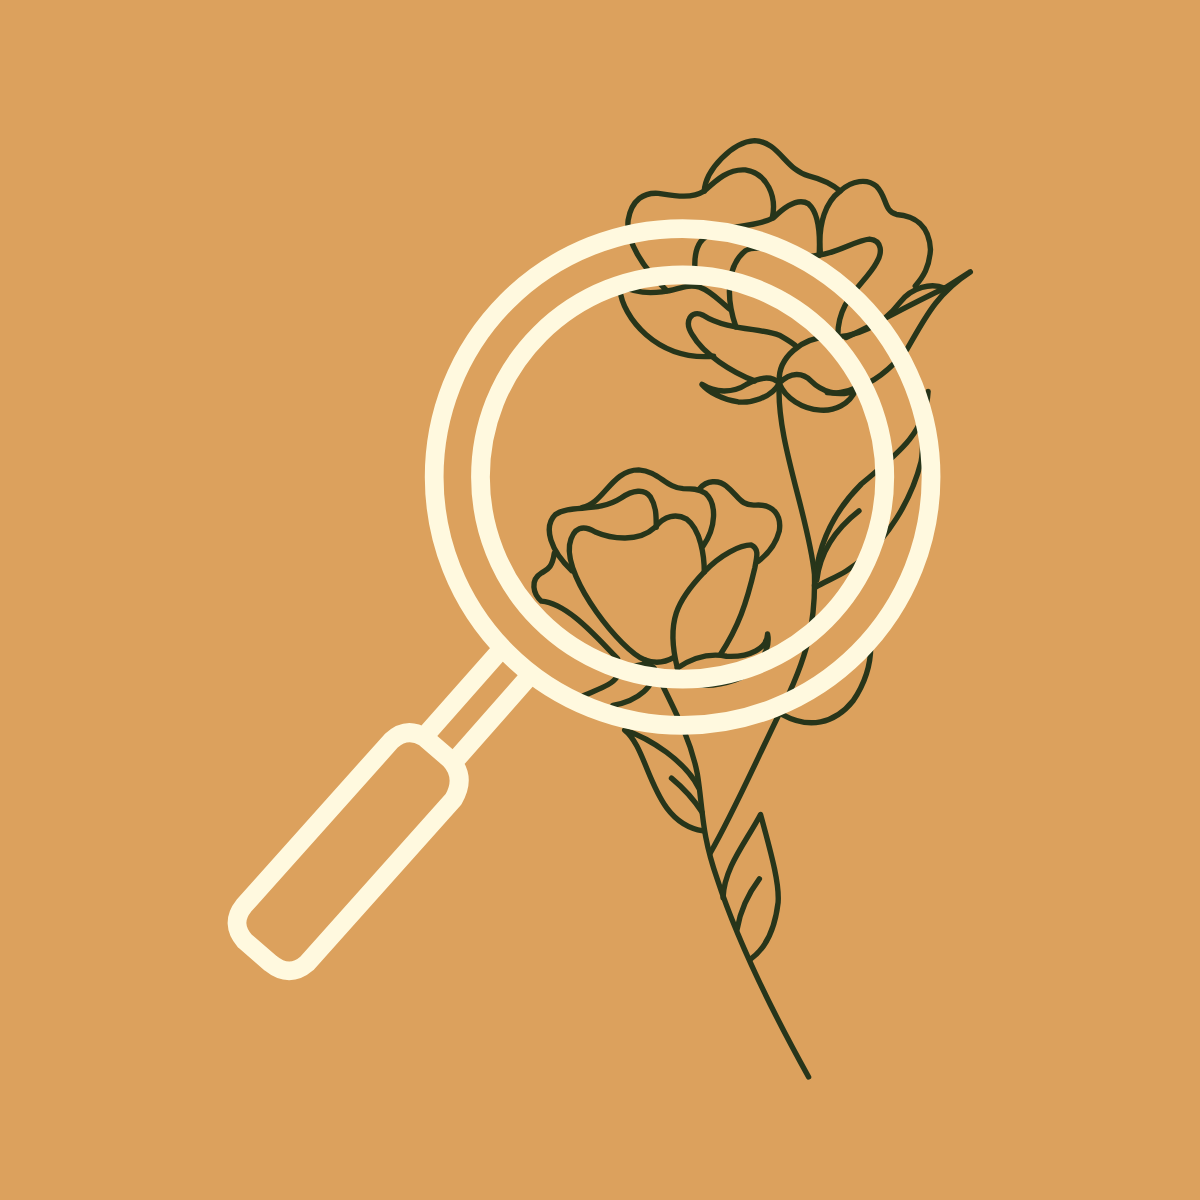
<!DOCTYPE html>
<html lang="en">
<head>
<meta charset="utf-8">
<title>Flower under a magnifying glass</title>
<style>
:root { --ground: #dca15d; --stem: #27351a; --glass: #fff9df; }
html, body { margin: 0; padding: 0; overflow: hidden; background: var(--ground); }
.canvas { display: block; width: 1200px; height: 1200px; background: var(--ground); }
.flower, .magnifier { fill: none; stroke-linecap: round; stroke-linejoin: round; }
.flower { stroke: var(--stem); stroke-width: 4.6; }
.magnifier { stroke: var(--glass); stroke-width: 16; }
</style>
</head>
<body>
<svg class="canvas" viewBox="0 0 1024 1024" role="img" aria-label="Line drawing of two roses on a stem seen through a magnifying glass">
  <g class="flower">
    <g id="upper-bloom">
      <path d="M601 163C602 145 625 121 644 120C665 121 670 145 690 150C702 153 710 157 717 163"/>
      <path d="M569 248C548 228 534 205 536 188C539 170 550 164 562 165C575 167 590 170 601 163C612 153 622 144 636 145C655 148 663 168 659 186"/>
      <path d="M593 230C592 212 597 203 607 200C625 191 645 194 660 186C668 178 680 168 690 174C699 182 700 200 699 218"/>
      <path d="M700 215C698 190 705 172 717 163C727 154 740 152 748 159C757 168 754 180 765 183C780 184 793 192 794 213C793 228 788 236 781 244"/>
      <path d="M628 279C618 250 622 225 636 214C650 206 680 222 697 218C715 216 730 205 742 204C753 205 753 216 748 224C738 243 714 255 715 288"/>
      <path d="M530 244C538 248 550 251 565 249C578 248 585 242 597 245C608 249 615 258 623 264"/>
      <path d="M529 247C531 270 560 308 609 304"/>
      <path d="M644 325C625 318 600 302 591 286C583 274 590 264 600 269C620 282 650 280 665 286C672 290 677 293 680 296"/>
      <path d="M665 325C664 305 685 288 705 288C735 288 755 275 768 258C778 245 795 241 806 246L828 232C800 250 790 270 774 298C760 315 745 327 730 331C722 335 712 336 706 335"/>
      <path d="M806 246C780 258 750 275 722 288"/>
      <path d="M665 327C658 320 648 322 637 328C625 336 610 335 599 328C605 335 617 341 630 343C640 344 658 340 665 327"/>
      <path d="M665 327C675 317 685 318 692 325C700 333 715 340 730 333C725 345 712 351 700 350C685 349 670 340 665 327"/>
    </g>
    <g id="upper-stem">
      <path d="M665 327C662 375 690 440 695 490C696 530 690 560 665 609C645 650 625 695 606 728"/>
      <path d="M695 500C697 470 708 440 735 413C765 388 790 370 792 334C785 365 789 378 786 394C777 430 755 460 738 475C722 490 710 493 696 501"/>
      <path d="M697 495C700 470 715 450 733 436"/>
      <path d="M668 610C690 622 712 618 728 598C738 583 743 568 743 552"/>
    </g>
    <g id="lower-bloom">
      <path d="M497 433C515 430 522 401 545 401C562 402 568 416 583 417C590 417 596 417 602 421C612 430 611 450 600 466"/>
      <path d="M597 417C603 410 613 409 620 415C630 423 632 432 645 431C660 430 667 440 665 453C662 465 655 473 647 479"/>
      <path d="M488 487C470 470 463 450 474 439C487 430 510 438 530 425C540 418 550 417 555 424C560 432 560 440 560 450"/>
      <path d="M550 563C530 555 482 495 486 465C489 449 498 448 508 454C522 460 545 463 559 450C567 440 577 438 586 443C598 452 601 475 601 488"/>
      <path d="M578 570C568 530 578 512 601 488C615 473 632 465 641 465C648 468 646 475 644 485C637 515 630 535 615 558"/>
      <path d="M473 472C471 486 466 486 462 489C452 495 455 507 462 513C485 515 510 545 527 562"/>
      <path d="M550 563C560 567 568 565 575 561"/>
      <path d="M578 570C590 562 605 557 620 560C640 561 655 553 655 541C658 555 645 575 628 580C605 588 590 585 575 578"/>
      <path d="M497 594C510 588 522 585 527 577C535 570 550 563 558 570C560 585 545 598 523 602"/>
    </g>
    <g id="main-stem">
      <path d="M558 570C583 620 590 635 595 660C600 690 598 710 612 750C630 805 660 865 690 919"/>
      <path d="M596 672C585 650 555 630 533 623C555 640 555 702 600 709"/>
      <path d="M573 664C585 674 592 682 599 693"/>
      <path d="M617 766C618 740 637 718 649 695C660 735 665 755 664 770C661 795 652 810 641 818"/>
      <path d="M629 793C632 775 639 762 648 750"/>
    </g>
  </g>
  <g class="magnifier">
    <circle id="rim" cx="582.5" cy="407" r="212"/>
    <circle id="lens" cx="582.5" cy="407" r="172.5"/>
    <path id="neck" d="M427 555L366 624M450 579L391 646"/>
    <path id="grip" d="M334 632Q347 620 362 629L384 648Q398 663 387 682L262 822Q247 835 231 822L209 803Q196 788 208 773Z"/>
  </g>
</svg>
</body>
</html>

☆ ☆ ☆

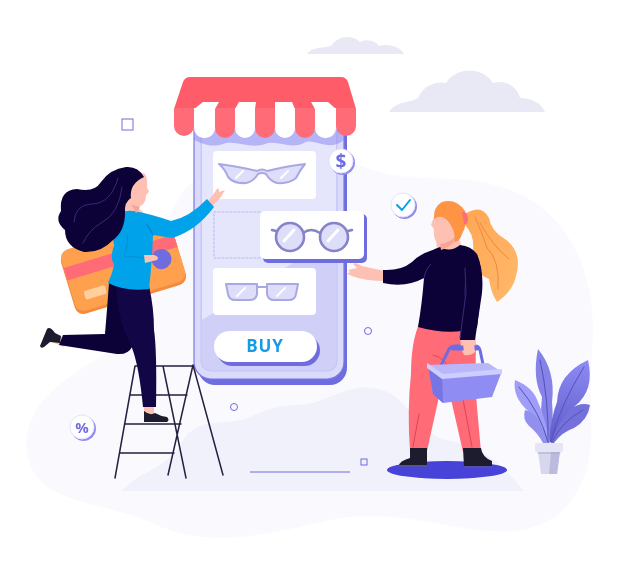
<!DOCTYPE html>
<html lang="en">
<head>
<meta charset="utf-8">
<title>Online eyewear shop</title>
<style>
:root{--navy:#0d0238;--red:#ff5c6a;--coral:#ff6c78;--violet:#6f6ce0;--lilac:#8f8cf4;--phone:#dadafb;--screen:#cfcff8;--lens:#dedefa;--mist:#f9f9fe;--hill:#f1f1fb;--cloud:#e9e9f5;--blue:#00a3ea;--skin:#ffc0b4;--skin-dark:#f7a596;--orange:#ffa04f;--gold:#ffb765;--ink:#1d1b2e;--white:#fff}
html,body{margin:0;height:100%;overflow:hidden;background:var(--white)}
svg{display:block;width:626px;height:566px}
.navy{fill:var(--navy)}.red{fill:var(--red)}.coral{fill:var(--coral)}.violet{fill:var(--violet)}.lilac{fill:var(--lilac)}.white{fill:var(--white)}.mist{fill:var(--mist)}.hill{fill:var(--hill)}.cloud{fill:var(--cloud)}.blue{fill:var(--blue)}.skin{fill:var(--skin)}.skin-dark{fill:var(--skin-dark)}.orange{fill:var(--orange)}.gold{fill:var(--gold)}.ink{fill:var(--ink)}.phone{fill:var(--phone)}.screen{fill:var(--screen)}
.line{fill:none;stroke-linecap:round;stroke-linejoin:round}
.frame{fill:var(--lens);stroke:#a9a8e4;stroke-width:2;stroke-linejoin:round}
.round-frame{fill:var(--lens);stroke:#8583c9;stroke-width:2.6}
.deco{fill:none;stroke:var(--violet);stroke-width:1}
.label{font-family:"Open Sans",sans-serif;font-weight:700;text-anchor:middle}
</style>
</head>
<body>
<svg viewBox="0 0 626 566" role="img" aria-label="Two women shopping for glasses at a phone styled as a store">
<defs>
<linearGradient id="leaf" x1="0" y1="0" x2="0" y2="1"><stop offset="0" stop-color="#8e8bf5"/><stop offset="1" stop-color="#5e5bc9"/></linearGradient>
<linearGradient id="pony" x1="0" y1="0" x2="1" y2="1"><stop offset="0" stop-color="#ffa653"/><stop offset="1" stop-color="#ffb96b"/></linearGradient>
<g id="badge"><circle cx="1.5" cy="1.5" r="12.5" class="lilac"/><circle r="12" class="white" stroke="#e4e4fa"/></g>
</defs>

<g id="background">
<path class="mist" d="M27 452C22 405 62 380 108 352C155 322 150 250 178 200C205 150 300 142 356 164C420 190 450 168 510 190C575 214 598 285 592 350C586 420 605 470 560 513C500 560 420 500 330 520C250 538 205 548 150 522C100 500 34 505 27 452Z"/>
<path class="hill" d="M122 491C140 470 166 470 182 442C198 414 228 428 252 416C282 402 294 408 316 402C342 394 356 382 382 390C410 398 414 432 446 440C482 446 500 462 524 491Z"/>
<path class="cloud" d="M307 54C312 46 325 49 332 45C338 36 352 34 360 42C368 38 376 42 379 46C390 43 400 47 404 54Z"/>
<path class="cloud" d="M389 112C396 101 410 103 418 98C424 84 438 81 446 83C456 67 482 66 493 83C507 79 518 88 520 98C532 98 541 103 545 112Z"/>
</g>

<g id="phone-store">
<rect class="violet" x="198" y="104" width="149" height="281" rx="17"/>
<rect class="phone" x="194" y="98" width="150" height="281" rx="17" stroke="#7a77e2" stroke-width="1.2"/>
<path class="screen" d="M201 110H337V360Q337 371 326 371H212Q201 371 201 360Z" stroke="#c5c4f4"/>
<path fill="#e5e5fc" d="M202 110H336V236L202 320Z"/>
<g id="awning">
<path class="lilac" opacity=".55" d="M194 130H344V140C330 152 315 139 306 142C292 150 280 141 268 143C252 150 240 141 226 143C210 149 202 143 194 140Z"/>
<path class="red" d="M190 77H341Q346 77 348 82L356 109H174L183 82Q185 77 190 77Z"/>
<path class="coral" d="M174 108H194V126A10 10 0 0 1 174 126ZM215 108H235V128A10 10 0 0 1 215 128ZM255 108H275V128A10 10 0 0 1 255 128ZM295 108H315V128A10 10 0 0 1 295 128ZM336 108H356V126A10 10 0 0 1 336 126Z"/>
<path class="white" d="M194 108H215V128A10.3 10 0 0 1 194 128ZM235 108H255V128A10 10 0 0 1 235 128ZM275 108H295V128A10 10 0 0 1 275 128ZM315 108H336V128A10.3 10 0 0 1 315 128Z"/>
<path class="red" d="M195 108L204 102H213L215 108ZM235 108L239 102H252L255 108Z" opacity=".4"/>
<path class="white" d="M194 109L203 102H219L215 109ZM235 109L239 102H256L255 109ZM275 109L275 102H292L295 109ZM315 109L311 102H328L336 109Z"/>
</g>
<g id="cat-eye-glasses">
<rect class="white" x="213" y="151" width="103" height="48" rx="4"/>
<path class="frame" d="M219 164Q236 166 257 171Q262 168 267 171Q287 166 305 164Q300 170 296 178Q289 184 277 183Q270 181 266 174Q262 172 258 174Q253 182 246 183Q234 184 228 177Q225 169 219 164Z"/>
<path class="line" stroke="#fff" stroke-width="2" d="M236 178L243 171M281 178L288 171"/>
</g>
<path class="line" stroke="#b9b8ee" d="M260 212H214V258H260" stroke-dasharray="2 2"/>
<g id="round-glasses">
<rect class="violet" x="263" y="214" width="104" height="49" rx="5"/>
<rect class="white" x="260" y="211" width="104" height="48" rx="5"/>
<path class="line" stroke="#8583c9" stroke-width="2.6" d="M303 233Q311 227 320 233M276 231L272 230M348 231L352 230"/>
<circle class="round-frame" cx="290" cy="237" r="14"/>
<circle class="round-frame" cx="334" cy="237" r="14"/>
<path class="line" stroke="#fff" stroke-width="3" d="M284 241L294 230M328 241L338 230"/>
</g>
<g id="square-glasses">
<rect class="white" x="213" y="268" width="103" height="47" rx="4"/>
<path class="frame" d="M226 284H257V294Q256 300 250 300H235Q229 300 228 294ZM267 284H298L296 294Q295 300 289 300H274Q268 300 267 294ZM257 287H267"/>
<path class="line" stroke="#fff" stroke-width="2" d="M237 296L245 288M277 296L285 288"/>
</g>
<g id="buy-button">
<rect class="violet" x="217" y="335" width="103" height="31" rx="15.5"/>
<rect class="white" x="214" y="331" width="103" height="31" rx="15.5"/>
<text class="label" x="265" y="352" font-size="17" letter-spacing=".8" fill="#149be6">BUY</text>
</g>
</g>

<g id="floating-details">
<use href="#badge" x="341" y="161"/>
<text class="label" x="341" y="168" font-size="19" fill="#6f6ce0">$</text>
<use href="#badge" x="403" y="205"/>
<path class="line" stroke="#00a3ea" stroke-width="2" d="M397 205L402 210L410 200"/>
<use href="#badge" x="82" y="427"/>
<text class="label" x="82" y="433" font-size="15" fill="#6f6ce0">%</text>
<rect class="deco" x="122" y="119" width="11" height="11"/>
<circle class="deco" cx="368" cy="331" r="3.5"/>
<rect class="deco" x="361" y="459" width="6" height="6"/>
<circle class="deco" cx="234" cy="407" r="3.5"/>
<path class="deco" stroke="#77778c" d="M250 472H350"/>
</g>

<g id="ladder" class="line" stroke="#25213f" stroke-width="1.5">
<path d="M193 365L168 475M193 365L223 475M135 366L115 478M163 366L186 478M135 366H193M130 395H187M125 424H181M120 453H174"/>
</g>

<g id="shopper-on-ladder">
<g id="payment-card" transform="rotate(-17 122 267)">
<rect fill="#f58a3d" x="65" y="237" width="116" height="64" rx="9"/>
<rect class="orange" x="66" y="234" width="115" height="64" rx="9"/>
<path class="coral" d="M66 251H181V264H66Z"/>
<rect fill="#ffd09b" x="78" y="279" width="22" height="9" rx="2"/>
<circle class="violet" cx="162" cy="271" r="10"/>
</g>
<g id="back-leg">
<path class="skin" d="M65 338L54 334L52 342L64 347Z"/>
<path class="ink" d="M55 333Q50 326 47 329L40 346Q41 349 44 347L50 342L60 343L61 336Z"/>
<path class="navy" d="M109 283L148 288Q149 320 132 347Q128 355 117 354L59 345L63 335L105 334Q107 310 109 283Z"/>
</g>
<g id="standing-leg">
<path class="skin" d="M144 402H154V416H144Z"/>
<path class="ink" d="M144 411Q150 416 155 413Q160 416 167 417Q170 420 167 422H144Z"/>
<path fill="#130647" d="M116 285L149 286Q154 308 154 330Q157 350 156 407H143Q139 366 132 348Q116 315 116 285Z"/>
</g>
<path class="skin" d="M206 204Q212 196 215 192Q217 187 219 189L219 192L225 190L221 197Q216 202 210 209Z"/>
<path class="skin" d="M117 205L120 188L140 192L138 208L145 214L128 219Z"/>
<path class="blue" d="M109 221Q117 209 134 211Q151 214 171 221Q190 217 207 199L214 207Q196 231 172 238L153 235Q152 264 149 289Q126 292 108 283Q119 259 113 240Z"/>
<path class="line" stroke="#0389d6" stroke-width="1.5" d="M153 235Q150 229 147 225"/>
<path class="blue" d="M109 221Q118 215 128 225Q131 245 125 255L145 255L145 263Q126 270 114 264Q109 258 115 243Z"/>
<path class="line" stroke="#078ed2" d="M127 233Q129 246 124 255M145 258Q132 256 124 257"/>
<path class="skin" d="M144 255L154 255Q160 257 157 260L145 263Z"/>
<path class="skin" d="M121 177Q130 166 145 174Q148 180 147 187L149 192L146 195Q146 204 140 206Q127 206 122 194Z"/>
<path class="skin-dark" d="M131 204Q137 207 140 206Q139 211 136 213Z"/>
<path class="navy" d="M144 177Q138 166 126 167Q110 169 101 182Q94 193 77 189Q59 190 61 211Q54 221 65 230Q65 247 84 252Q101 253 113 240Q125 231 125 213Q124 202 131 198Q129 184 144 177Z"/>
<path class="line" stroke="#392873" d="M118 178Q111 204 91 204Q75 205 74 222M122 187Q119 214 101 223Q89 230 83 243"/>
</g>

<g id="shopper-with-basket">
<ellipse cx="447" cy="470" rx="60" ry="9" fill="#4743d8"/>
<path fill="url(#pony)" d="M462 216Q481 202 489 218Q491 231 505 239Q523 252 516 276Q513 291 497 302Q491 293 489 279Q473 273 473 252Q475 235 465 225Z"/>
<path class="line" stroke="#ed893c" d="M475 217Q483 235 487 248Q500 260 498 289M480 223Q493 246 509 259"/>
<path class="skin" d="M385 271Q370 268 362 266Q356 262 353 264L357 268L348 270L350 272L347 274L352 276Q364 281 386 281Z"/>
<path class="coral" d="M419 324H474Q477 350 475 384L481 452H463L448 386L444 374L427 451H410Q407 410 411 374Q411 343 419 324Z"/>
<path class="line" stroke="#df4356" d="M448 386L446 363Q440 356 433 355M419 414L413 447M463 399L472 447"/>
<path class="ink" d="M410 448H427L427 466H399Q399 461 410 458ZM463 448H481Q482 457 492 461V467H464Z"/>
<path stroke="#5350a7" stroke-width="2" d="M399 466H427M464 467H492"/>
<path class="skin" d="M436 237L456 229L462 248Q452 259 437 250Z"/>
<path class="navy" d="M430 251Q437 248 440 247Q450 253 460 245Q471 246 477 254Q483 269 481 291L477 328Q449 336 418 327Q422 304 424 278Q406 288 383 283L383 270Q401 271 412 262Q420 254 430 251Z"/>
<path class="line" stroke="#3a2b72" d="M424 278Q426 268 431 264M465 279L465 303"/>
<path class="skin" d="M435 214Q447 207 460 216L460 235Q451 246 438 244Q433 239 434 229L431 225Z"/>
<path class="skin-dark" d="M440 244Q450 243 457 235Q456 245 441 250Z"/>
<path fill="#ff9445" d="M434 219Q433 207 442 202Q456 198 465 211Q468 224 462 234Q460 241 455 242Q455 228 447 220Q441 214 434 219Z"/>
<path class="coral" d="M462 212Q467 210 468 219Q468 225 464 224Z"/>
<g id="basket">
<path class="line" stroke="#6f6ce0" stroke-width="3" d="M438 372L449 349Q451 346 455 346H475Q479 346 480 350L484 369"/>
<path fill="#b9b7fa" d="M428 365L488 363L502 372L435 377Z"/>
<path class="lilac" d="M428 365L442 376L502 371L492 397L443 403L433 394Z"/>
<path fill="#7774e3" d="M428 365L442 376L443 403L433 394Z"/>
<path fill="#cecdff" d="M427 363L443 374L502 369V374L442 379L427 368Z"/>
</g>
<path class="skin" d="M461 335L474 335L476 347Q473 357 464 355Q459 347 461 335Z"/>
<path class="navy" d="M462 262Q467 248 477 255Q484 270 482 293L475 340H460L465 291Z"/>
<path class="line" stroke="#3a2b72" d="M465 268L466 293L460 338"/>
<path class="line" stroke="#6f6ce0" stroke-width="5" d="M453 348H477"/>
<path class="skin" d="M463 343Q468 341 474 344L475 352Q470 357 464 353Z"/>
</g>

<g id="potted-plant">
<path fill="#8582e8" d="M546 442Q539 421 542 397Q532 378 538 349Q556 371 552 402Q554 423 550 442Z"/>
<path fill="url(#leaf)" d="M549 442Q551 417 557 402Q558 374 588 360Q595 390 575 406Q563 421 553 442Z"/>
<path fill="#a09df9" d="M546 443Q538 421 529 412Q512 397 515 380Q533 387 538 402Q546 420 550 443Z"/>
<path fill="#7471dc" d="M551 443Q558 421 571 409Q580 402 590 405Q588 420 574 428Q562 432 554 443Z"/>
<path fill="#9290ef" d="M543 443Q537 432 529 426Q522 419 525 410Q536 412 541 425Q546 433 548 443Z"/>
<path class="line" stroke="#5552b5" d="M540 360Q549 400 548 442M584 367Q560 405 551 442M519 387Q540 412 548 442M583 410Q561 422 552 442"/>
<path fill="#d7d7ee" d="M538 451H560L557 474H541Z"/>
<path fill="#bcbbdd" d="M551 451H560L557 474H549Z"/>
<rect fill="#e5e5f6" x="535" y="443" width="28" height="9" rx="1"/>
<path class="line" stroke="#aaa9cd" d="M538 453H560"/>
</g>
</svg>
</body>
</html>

☆ ☆ ☆

**WHAT THE TASK ASKS**
Pull every line containing "glasses" out of the records.

**TASK SOLUTION**
<svg viewBox="0 0 626 566" role="img" aria-label="Two women shopping for glasses at a phone styled as a store">
<g id="cat-eye-glasses">
<g id="round-glasses">
<g id="square-glasses">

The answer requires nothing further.